Buying Stock Using Puts
The following strategy for buying stock at a reduced cost involves selling put options on 100 shares of a particular stock. The buyer of the options will have the right to sell you those shares at an agreed-upon price known as the strike price.
Beginning traders and newer investors may not have the ability to buy and sell options within their trading platform.
Once you've chosen a stock you believe would be worth owning at a particular strike price, you could attempt to carry out this common type of options trade:
- Sell one out-of-the-money put option for every 100 shares of stock you'd like to own. A put option is out of the money when the current price of the underlying stock is higher than the strike price.
- Wait for the stock price to decrease to the put options' strike price.
- If the options are assigned by the options exchange, buy the underlying shares at the strike price.
- If the options are not assigned, keep the premiums received for selling the put options.
Advantages of Options
There are three main advantages of using this stock options strategy to buy shares:
- When you sell put options, you immediately receive the premiums. If the underlying stock price never decreases to the put options' strike price, you can't buy the shares you wanted but you at least get to keep the money from the premiums.
- If the underlying stock price decreases to the put options' strike price, you can buy the shares at the strike price rather than at the previously higher market price. Because you choose which put options to sell, you can select the strike price and so control the price you pay for the stock.
- The premium you received for the puts provides a small buffer between the purchase price of the stock and the breakeven point of the trade. That means the stock price will have to decline a bit further for the trade to lose money.
A Detailed Trade Example
A long-term stock investor has decided to invest in QRS Inc. QRS's stock is currently trading at $430, and the next options expiration is one month away. The investor wants to purchase 1,000 shares of QRS, so they execute the following stock options trade:
Sell 10 put options—each options contract is for 100 shares—with a strike price of $420, at a premium of $7 per options contract. The total potential amount received for this trade would be $7,000 ($7 x 10 x 100). The investor receives the $7,000 once other investors purchase the options.
The investor waits to see whether QRS's stock price will fall to the put options' strike price of $420. If the stock price decreases to $420, the put options may be exercised, and the put options may be assigned by the exchange. If the put options are assigned, the investor will purchase QRS's stock at $420 per share, which is the strike price the investor chose when they sold the puts.

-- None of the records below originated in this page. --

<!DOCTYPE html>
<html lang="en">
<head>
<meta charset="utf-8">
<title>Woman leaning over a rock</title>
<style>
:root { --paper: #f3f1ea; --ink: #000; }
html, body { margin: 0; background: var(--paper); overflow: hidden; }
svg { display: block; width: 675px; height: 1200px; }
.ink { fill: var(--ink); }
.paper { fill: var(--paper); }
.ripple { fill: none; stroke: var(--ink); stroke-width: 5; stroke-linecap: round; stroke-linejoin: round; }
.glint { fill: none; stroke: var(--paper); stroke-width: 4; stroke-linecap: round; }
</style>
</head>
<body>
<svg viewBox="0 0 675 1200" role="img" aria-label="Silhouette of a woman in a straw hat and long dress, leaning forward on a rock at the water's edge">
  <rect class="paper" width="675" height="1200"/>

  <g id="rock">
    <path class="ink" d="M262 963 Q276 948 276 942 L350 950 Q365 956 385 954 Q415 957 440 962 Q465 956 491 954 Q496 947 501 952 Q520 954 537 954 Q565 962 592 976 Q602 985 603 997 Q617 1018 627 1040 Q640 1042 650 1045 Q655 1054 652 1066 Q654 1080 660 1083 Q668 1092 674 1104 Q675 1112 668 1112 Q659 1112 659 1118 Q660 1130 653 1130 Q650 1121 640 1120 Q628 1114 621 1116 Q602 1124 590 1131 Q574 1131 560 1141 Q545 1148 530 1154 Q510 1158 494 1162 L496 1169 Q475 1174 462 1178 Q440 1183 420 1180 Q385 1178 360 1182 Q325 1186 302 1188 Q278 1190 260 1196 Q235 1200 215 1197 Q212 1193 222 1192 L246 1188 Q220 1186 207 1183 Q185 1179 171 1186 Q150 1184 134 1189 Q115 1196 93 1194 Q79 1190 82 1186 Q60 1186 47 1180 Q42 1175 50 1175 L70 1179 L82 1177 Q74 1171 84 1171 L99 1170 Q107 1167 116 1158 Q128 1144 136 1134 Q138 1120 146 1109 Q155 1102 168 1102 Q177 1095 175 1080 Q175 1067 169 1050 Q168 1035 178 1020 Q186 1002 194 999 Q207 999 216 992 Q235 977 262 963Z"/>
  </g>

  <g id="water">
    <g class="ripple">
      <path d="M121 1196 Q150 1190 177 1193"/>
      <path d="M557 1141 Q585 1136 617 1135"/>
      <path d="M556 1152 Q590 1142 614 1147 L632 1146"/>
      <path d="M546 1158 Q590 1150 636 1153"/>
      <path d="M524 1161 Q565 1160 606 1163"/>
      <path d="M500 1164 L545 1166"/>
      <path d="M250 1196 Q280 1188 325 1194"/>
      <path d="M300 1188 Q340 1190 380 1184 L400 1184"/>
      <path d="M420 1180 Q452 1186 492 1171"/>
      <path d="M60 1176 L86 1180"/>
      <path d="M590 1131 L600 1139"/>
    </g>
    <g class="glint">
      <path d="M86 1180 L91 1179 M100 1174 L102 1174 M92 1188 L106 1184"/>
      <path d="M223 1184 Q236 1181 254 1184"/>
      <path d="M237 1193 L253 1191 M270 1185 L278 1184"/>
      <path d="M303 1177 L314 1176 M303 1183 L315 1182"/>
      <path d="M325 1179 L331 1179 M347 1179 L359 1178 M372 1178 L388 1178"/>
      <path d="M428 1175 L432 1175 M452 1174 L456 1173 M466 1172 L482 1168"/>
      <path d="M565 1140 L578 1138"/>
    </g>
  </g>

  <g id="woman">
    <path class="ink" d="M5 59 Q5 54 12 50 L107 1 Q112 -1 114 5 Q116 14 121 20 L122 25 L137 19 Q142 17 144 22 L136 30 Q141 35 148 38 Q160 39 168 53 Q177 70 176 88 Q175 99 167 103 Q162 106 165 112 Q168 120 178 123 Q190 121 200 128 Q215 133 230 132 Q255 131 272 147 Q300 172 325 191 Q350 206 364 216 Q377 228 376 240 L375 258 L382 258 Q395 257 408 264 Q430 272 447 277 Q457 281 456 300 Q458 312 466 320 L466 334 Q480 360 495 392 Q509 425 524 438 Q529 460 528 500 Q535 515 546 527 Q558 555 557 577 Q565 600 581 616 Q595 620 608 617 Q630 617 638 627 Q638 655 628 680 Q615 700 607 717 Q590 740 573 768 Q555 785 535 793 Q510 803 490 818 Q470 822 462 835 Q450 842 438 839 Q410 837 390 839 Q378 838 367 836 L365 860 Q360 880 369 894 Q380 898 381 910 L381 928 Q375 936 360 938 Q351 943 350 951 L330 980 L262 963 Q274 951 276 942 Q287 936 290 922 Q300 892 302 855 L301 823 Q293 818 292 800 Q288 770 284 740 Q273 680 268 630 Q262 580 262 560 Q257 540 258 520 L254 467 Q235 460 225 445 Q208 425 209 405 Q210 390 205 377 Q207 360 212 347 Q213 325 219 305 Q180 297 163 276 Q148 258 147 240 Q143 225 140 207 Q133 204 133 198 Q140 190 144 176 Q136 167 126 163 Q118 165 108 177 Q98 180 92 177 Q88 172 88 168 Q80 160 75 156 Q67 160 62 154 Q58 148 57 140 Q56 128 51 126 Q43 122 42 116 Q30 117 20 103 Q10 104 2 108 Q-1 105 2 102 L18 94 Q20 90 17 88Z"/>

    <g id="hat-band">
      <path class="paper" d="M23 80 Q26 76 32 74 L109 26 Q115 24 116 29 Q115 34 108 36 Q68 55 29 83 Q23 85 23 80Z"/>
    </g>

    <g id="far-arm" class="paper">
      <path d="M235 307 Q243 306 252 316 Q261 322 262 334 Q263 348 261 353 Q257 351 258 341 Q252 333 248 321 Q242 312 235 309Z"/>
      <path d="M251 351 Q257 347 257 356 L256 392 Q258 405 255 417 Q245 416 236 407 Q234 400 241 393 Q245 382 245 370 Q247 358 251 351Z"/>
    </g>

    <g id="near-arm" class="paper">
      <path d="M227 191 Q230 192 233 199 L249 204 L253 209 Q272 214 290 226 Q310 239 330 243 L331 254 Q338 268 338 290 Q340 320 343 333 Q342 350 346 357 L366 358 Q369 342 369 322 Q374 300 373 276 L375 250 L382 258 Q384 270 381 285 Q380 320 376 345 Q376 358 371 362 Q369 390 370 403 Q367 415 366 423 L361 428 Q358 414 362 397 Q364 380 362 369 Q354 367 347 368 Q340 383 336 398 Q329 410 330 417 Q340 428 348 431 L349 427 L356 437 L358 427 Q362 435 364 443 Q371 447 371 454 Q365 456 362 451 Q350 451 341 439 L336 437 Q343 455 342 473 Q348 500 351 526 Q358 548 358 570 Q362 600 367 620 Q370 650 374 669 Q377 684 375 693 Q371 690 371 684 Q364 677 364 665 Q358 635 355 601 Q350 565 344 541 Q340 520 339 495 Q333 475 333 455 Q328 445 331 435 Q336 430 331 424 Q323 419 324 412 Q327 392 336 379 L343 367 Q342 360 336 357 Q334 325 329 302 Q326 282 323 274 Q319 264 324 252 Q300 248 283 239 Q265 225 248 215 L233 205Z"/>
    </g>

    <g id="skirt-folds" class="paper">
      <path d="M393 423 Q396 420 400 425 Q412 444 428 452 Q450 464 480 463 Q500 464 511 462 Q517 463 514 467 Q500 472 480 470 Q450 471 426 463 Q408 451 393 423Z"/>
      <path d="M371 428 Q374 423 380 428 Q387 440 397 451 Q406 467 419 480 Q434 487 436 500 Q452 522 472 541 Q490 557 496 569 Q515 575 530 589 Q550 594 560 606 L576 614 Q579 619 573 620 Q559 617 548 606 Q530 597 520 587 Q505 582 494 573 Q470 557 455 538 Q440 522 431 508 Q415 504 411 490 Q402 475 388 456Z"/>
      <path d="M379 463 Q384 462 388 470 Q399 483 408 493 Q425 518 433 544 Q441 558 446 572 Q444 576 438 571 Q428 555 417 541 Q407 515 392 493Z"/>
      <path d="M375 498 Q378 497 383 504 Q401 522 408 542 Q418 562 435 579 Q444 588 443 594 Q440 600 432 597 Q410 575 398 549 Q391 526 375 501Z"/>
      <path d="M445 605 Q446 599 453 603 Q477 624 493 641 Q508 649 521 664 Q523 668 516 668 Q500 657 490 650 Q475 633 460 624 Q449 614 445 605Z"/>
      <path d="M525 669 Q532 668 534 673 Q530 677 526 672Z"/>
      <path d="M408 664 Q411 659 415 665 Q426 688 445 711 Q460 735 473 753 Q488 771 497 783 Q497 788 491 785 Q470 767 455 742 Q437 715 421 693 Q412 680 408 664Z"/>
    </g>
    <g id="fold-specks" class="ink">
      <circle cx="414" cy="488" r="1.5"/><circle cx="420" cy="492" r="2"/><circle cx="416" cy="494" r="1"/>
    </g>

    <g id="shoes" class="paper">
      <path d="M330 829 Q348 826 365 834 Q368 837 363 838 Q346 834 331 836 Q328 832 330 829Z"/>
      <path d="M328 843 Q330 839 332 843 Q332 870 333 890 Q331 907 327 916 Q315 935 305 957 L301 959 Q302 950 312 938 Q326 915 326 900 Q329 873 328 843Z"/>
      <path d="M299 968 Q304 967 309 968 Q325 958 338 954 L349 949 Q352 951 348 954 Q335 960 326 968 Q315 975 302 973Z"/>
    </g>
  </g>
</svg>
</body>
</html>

If the puts are exercised and the investor buys the underlying stock, the $7,000 received for the put options will create a small buffer against this stock investment becoming a loss. The buffer will be $7 per share: the gain from selling the puts ($7,000) divided by the number of shares (1,000). This means that the investor will break even at a stock price of $413. If the stock drops below $413, the stock investment becomes a losing trade.
If QRS's stock price does not decrease to the put options' strike price of $420, the put options will not be exercised, so the investor will not be able to buy the underlying stock. Instead, the investor keeps the $7,000 received for the put options.
The Balance does not provide tax, investment, or financial services and advice. The information is being presented without consideration of the investment objectives, risk tolerance, or financial circumstances of any specific investor and might not be suitable for all investors. Past performance is not indicative of future results. Investing involves risk including the possible loss of principal.